Dataset entries:
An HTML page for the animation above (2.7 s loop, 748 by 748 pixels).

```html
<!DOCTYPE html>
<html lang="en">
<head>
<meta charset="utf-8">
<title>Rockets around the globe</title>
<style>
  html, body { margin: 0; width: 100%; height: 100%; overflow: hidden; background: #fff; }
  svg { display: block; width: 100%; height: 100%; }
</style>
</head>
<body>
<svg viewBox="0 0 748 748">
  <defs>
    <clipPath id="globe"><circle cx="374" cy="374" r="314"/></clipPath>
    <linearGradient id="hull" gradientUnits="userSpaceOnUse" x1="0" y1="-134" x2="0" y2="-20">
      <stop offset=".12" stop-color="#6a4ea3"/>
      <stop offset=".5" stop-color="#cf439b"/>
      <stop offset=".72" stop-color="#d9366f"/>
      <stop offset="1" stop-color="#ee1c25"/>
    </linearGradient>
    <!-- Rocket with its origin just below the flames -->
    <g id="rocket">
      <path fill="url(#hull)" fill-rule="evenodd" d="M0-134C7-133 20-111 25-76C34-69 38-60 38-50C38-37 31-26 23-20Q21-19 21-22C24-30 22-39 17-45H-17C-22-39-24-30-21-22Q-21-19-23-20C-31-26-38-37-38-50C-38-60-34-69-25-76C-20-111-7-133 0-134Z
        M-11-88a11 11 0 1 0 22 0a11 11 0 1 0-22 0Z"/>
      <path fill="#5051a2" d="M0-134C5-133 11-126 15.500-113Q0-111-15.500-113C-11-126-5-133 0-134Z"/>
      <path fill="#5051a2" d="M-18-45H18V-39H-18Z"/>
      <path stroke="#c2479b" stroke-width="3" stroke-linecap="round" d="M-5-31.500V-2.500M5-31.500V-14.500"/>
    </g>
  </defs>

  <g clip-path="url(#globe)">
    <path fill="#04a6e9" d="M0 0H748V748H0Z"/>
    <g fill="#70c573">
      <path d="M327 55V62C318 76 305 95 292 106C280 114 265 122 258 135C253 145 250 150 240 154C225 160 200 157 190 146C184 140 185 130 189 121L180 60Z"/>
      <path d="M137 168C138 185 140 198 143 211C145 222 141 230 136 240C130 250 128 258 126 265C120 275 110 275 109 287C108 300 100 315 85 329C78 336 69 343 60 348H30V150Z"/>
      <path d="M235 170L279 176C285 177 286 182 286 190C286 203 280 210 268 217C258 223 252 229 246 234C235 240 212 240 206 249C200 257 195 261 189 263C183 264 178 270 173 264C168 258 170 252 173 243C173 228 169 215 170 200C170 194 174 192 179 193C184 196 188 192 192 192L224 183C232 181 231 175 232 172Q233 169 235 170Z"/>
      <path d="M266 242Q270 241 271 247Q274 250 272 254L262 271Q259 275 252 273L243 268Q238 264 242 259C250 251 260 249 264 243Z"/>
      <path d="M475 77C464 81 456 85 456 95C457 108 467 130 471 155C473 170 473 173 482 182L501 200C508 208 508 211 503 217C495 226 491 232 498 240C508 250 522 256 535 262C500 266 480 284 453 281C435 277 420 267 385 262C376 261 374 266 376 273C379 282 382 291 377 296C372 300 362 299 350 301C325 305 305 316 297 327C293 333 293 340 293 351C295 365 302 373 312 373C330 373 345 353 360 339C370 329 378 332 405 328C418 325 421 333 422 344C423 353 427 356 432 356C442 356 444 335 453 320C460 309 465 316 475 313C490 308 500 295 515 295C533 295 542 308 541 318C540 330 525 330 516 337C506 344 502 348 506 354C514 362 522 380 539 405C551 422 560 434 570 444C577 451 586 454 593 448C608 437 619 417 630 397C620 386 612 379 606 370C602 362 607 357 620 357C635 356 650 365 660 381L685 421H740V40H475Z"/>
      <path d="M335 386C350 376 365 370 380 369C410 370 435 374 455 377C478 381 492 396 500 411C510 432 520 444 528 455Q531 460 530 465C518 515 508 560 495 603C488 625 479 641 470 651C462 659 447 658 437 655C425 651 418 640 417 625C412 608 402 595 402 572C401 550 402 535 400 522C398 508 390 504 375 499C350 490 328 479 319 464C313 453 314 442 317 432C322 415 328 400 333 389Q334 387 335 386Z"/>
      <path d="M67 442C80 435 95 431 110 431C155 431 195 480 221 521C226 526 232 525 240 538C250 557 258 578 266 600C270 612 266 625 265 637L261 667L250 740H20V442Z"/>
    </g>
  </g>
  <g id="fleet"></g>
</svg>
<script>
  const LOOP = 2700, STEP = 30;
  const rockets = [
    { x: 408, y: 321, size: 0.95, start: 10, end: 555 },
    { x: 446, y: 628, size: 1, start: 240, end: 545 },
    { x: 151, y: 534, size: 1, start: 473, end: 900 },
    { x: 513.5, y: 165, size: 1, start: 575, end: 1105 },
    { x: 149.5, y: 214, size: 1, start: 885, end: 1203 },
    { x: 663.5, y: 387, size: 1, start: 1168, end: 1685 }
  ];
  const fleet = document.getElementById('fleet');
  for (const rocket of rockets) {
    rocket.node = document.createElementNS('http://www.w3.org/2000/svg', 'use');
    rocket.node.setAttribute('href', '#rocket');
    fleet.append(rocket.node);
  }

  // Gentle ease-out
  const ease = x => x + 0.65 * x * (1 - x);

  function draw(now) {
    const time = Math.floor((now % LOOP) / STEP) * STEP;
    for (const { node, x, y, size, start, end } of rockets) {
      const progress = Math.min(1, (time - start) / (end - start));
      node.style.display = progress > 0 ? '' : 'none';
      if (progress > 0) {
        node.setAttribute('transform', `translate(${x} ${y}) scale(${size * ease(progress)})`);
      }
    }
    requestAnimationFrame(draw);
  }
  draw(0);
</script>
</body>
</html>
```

| Task description |
Repeat the data word for word. Leave nothing out.

| Task response |
An HTML page for the animation above (2.7 s loop, 748 by 748 pixels).

```html
<!DOCTYPE html>
<html lang="en">
<head>
<meta charset="utf-8">
<title>Rockets around the globe</title>
<style>
  html, body { margin: 0; width: 100%; height: 100%; overflow: hidden; background: #fff; }
  svg { display: block; width: 100%; height: 100%; }
</style>
</head>
<body>
<svg viewBox="0 0 748 748">
  <defs>
    <clipPath id="globe"><circle cx="374" cy="374" r="314"/></clipPath>
    <linearGradient id="hull" gradientUnits="userSpaceOnUse" x1="0" y1="-134" x2="0" y2="-20">
      <stop offset=".12" stop-color="#6a4ea3"/>
      <stop offset=".5" stop-color="#cf439b"/>
      <stop offset=".72" stop-color="#d9366f"/>
      <stop offset="1" stop-color="#ee1c25"/>
    </linearGradient>
    <!-- Rocket with its origin just below the flames -->
    <g id="rocket">
      <path fill="url(#hull)" fill-rule="evenodd" d="M0-134C7-133 20-111 25-76C34-69 38-60 38-50C38-37 31-26 23-20Q21-19 21-22C24-30 22-39 17-45H-17C-22-39-24-30-21-22Q-21-19-23-20C-31-26-38-37-38-50C-38-60-34-69-25-76C-20-111-7-133 0-134Z
        M-11-88a11 11 0 1 0 22 0a11 11 0 1 0-22 0Z"/>
      <path fill="#5051a2" d="M0-134C5-133 11-126 15.500-113Q0-111-15.500-113C-11-126-5-133 0-134Z"/>
      <path fill="#5051a2" d="M-18-45H18V-39H-18Z"/>
      <path stroke="#c2479b" stroke-width="3" stroke-linecap="round" d="M-5-31.500V-2.500M5-31.500V-14.500"/>
    </g>
  </defs>

  <g clip-path="url(#globe)">
    <path fill="#04a6e9" d="M0 0H748V748H0Z"/>
    <g fill="#70c573">
      <path d="M327 55V62C318 76 305 95 292 106C280 114 265 122 258 135C253 145 250 150 240 154C225 160 200 157 190 146C184 140 185 130 189 121L180 60Z"/>
      <path d="M137 168C138 185 140 198 143 211C145 222 141 230 136 240C130 250 128 258 126 265C120 275 110 275 109 287C108 300 100 315 85 329C78 336 69 343 60 348H30V150Z"/>
      <path d="M235 170L279 176C285 177 286 182 286 190C286 203 280 210 268 217C258 223 252 229 246 234C235 240 212 240 206 249C200 257 195 261 189 263C183 264 178 270 173 264C168 258 170 252 173 243C173 228 169 215 170 200C170 194 174 192 179 193C184 196 188 192 192 192L224 183C232 181 231 175 232 172Q233 169 235 170Z"/>
      <path d="M266 242Q270 241 271 247Q274 250 272 254L262 271Q259 275 252 273L243 268Q238 264 242 259C250 251 260 249 264 243Z"/>
      <path d="M475 77C464 81 456 85 456 95C457 108 467 130 471 155C473 170 473 173 482 182L501 200C508 208 508 211 503 217C495 226 491 232 498 240C508 250 522 256 535 262C500 266 480 284 453 281C435 277 420 267 385 262C376 261 374 266 376 273C379 282 382 291 377 296C372 300 362 299 350 301C325 305 305 316 297 327C293 333 293 340 293 351C295 365 302 373 312 373C330 373 345 353 360 339C370 329 378 332 405 328C418 325 421 333 422 344C423 353 427 356 432 356C442 356 444 335 453 320C460 309 465 316 475 313C490 308 500 295 515 295C533 295 542 308 541 318C540 330 525 330 516 337C506 344 502 348 506 354C514 362 522 380 539 405C551 422 560 434 570 444C577 451 586 454 593 448C608 437 619 417 630 397C620 386 612 379 606 370C602 362 607 357 620 357C635 356 650 365 660 381L685 421H740V40H475Z"/>
      <path d="M335 386C350 376 365 370 380 369C410 370 435 374 455 377C478 381 492 396 500 411C510 432 520 444 528 455Q531 460 530 465C518 515 508 560 495 603C488 625 479 641 470 651C462 659 447 658 437 655C425 651 418 640 417 625C412 608 402 595 402 572C401 550 402 535 400 522C398 508 390 504 375 499C350 490 328 479 319 464C313 453 314 442 317 432C322 415 328 400 333 389Q334 387 335 386Z"/>
      <path d="M67 442C80 435 95 431 110 431C155 431 195 480 221 521C226 526 232 525 240 538C250 557 258 578 266 600C270 612 266 625 265 637L261 667L250 740H20V442Z"/>
    </g>
  </g>
  <g id="fleet"></g>
</svg>
<script>
  const LOOP = 2700, STEP = 30;
  const rockets = [
    { x: 408, y: 321, size: 0.95, start: 10, end: 555 },
    { x: 446, y: 628, size: 1, start: 240, end: 545 },
    { x: 151, y: 534, size: 1, start: 473, end: 900 },
    { x: 513.5, y: 165, size: 1, start: 575, end: 1105 },
    { x: 149.5, y: 214, size: 1, start: 885, end: 1203 },
    { x: 663.5, y: 387, size: 1, start: 1168, end: 1685 }
  ];
  const fleet = document.getElementById('fleet');
  for (const rocket of rockets) {
    rocket.node = document.createElementNS('http://www.w3.org/2000/svg', 'use');
    rocket.node.setAttribute('href', '#rocket');
    fleet.append(rocket.node);
  }

  // Gentle ease-out
  const ease = x => x + 0.65 * x * (1 - x);

  function draw(now) {
    const time = Math.floor((now % LOOP) / STEP) * STEP;
    for (const { node, x, y, size, start, end } of rockets) {
      const progress = Math.min(1, (time - start) / (end - start));
      node.style.display = progress > 0 ? '' : 'none';
      if (progress > 0) {
        node.setAttribute('transform', `translate(${x} ${y}) scale(${size * ease(progress)})`);
      }
    }
    requestAnimationFrame(draw);
  }
  draw(0);
</script>
</body>
</html>
```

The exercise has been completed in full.